By Lucy Lazarony
For 25 years, artist Gloria Adams has brought eclectic and engaging collections of art to the Delray Beach Center of the Arts.
She’s served as director of the Cornell Museum of Art since it opened in 1990.
Before the museum opened, she worked as administrative assistant for all of Old School Square, the original name for the Delray Beach Center for the Arts.
“Everything I do on a daily basis feeds my soul,” says Adams from her office at the Cornell Museum, which she was expected to leave at the end of April for her retirement.
She enjoys discovering unknown talents, working with her “priceless” volunteers, and keeping her office door open for visits from the community.
“The fun part of this job is the people you meet and the experiences you have,” Adams says. “Every day you wake up and it’s an adventure.”
And there’s the excitement of creating new exhibits and showcasing them in the Cornell Museum, a restored and renovated 1913 Delray elementary schoolhouse with rare Dade County pine floors and tall windows.
“Every time you get an exhibit, it’s like Christmas morning,” Adams says.
Under Adams’ guidance, the Cornell Museum has hosted a wide range of art and American cultural exhibits over the years.
“We’re a pretty eclectic museum. And we pretty much can do everything.
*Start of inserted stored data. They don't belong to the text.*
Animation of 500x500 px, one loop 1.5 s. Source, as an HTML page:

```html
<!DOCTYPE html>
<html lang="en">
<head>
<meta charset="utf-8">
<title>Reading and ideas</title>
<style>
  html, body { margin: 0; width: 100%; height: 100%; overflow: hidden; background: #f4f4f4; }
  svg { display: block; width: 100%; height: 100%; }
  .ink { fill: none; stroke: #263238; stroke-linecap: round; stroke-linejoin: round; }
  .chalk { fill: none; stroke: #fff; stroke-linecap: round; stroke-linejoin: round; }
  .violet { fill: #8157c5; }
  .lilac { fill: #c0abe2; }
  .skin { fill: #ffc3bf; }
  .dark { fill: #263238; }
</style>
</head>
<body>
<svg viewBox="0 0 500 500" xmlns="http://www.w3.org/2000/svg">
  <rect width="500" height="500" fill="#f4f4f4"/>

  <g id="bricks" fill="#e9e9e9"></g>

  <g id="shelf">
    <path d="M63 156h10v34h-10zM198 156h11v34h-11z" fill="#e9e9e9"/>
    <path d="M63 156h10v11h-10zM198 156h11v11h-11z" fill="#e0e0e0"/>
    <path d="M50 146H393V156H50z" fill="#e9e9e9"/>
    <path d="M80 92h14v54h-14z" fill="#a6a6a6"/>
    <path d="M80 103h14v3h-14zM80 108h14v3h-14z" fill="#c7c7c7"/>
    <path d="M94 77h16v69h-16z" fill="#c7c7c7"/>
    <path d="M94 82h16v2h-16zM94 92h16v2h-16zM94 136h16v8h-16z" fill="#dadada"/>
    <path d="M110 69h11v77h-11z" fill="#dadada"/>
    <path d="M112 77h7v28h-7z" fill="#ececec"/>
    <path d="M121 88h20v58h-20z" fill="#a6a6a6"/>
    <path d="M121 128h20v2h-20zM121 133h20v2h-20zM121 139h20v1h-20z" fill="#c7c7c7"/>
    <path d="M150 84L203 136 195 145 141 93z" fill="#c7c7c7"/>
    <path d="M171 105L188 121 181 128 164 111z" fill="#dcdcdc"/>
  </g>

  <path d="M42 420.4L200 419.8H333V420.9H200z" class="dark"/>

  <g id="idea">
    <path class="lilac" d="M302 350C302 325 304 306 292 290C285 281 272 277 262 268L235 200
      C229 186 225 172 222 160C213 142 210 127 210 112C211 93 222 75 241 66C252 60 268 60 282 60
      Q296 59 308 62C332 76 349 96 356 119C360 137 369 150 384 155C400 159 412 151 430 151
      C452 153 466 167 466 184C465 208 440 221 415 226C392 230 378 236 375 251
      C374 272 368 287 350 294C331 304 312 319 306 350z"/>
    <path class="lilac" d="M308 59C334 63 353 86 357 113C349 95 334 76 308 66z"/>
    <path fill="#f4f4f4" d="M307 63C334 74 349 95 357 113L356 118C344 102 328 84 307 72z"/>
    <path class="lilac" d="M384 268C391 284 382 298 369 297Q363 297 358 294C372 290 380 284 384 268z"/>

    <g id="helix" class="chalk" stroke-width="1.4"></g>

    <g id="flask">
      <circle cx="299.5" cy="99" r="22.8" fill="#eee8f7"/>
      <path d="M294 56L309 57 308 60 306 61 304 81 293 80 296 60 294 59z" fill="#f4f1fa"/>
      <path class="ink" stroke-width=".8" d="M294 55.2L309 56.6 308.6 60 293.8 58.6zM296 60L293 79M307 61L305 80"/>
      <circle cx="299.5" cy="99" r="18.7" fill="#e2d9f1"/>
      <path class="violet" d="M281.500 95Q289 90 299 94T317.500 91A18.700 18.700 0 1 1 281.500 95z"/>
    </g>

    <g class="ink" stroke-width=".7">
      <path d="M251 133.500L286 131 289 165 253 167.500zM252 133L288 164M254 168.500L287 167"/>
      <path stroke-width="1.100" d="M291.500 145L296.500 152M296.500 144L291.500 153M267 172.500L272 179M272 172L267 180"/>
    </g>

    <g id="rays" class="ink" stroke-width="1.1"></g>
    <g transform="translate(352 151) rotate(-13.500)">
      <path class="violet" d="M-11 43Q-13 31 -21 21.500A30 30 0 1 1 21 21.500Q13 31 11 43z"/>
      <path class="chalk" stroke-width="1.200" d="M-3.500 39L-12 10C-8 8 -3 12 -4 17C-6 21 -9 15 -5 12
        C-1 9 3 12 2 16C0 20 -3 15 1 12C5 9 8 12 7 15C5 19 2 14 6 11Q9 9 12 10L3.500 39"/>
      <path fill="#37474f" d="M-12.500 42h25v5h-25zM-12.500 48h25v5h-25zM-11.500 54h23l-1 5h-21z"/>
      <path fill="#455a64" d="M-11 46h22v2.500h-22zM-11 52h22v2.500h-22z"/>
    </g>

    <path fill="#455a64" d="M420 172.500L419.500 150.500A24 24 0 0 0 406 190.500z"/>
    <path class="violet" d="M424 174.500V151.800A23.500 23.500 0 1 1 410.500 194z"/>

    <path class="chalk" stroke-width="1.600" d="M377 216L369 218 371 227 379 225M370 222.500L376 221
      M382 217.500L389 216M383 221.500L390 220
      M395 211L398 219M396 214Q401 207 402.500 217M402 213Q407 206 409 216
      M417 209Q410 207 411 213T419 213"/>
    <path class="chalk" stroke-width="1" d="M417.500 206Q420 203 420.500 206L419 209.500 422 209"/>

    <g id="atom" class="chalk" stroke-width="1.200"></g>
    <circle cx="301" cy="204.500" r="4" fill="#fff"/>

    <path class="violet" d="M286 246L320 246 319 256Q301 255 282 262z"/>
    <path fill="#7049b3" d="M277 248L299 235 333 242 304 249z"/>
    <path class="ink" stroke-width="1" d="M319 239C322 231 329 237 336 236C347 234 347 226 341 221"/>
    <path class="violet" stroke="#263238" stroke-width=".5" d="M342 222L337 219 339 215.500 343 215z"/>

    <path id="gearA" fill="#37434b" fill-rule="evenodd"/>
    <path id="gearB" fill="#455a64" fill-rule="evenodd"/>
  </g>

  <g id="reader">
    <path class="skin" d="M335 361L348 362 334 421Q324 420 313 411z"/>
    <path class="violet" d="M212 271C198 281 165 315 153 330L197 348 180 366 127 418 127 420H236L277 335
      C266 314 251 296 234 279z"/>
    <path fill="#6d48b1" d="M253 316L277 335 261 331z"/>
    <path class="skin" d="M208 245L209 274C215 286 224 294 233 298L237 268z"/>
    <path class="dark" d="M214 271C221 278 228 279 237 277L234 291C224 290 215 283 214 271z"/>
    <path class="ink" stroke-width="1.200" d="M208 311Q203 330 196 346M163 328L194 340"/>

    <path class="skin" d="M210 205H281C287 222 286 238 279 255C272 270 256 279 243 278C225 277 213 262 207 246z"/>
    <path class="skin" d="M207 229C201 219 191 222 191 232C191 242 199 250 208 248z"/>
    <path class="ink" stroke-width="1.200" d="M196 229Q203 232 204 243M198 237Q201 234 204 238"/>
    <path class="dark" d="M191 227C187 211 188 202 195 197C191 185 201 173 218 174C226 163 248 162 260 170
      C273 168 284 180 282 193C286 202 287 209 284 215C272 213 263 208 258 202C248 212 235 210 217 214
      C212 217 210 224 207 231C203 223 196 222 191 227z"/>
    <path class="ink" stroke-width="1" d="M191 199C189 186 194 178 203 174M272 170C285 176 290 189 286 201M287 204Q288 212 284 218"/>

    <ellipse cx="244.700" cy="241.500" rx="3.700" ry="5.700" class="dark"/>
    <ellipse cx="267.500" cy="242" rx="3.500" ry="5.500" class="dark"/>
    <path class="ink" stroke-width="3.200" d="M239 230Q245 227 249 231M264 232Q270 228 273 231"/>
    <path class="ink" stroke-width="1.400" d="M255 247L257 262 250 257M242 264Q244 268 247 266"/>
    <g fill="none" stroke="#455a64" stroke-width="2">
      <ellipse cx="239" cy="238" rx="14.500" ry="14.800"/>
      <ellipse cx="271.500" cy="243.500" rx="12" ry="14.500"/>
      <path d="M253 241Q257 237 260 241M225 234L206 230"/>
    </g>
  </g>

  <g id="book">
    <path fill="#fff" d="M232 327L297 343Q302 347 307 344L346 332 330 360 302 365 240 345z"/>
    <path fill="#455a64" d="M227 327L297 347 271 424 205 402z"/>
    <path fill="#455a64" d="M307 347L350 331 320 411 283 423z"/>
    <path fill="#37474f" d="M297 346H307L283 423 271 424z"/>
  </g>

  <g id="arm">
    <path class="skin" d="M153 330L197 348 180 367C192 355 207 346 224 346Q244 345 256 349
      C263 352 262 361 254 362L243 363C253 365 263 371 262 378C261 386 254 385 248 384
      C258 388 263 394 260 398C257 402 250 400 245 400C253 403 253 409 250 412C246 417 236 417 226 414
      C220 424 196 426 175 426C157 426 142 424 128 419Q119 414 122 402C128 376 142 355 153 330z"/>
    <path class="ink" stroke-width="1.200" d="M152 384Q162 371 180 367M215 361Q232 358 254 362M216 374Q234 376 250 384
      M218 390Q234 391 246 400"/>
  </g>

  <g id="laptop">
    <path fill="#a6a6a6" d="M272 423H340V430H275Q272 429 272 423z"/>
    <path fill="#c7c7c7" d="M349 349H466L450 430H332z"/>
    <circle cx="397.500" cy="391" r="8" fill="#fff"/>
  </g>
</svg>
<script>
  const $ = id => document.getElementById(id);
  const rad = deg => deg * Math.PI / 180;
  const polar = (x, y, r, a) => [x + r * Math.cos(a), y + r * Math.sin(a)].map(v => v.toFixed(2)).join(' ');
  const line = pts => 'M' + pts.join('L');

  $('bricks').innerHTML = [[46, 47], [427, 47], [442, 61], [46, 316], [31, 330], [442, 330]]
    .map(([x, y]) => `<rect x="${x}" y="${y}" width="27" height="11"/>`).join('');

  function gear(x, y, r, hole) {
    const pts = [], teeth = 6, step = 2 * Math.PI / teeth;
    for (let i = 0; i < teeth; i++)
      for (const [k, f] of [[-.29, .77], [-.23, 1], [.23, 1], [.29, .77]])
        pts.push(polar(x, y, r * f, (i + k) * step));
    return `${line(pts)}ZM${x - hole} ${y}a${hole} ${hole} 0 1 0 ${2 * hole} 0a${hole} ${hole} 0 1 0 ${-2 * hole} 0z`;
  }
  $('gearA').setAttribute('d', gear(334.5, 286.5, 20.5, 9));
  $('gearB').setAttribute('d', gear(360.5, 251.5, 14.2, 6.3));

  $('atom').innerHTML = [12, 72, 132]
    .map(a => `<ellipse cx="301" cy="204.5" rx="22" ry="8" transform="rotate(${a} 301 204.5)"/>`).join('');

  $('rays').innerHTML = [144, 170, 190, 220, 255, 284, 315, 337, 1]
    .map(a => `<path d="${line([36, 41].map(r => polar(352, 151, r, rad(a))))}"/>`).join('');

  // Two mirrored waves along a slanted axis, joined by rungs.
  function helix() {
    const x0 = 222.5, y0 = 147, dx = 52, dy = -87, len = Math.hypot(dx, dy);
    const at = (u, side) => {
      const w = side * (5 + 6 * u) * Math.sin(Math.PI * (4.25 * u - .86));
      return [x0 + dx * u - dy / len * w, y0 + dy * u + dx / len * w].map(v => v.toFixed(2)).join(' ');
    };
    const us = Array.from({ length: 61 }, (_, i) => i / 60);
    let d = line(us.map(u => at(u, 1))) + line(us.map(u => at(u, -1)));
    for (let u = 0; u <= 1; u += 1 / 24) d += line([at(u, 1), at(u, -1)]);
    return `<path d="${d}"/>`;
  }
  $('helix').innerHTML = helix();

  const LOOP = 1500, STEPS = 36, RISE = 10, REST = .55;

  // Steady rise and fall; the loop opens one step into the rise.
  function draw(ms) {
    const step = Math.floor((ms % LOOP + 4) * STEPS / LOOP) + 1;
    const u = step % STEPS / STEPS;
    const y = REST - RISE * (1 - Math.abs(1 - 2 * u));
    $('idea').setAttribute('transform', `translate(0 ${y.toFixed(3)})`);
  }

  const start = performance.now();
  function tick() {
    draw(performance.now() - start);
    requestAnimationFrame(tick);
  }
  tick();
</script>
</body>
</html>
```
And we have,” Adams notes. “Just about anything that comes across that would interest the public.”
From teddy bears to Barbie dolls to pirates; from military miniatures to wood carvings of birds; from art showcasing local Delray and Florida history to the museum’s first national juried exhibition, featuring glass, jewelry, oils, photography, sculpture and watercolors from artists from across the United States — the Cornell Museum has spotlighted it all.
Adams got the idea for what became her favorite exhibit watching a George Carlin comedy bit about people’s stuff. Inspired, she invited the community to “bring us your stuff.”
And they brought it. Betty Boop dolls, Victorian jam jars, stamps, purses, hats: All kinds of cherished items from people’s homes were contributed. Soon there were memory walls for the 1940s, ’50s and ’60s. But Adams still needed a star, a standout to make the exhibition complete. Into her office walked artist Jay DePalma, who creates gorgeous, graphite drawings of the glamour girls of the ’40s, ’50s and ’60s.
“The same day, he brought them in,” Adams remembers.
“I can’t tell you how I do a show. It just sort of falls into place.”
Joe Gillie, president of the Delray Beach Center for the Arts, says it is Adams’ own creativity that brings together the exhibits. Adams knows how to find works of art and she knows how to work with the community.
“For us, Gloria has been the consummate professional. She has been able to transform this museum into something the community really cares about,” Gillie says. “And she’s been able to do it on a shoestring budget and that’s amazing.”
Adams has the Cornell Museum booked until February 2015 with shows including a paper as art exhibit and a “red, white and beautiful” quilting exhibit from Gold Coast Quilters.
After 25 years focused on creating exhibitions of other people’s art, Adams, a watercolor artist, will be picking up her paintbrush this summer.
“I’ll probably start painting again. Volunteer somewhere. Spend the summer with my grandchildren,” Adams says.
Will she still contribute to the Delray Beach Center for Arts?
“Oh yeah! It’s in my blood. Morning, noon and night for 25 years! How could I not? I’ll be around.”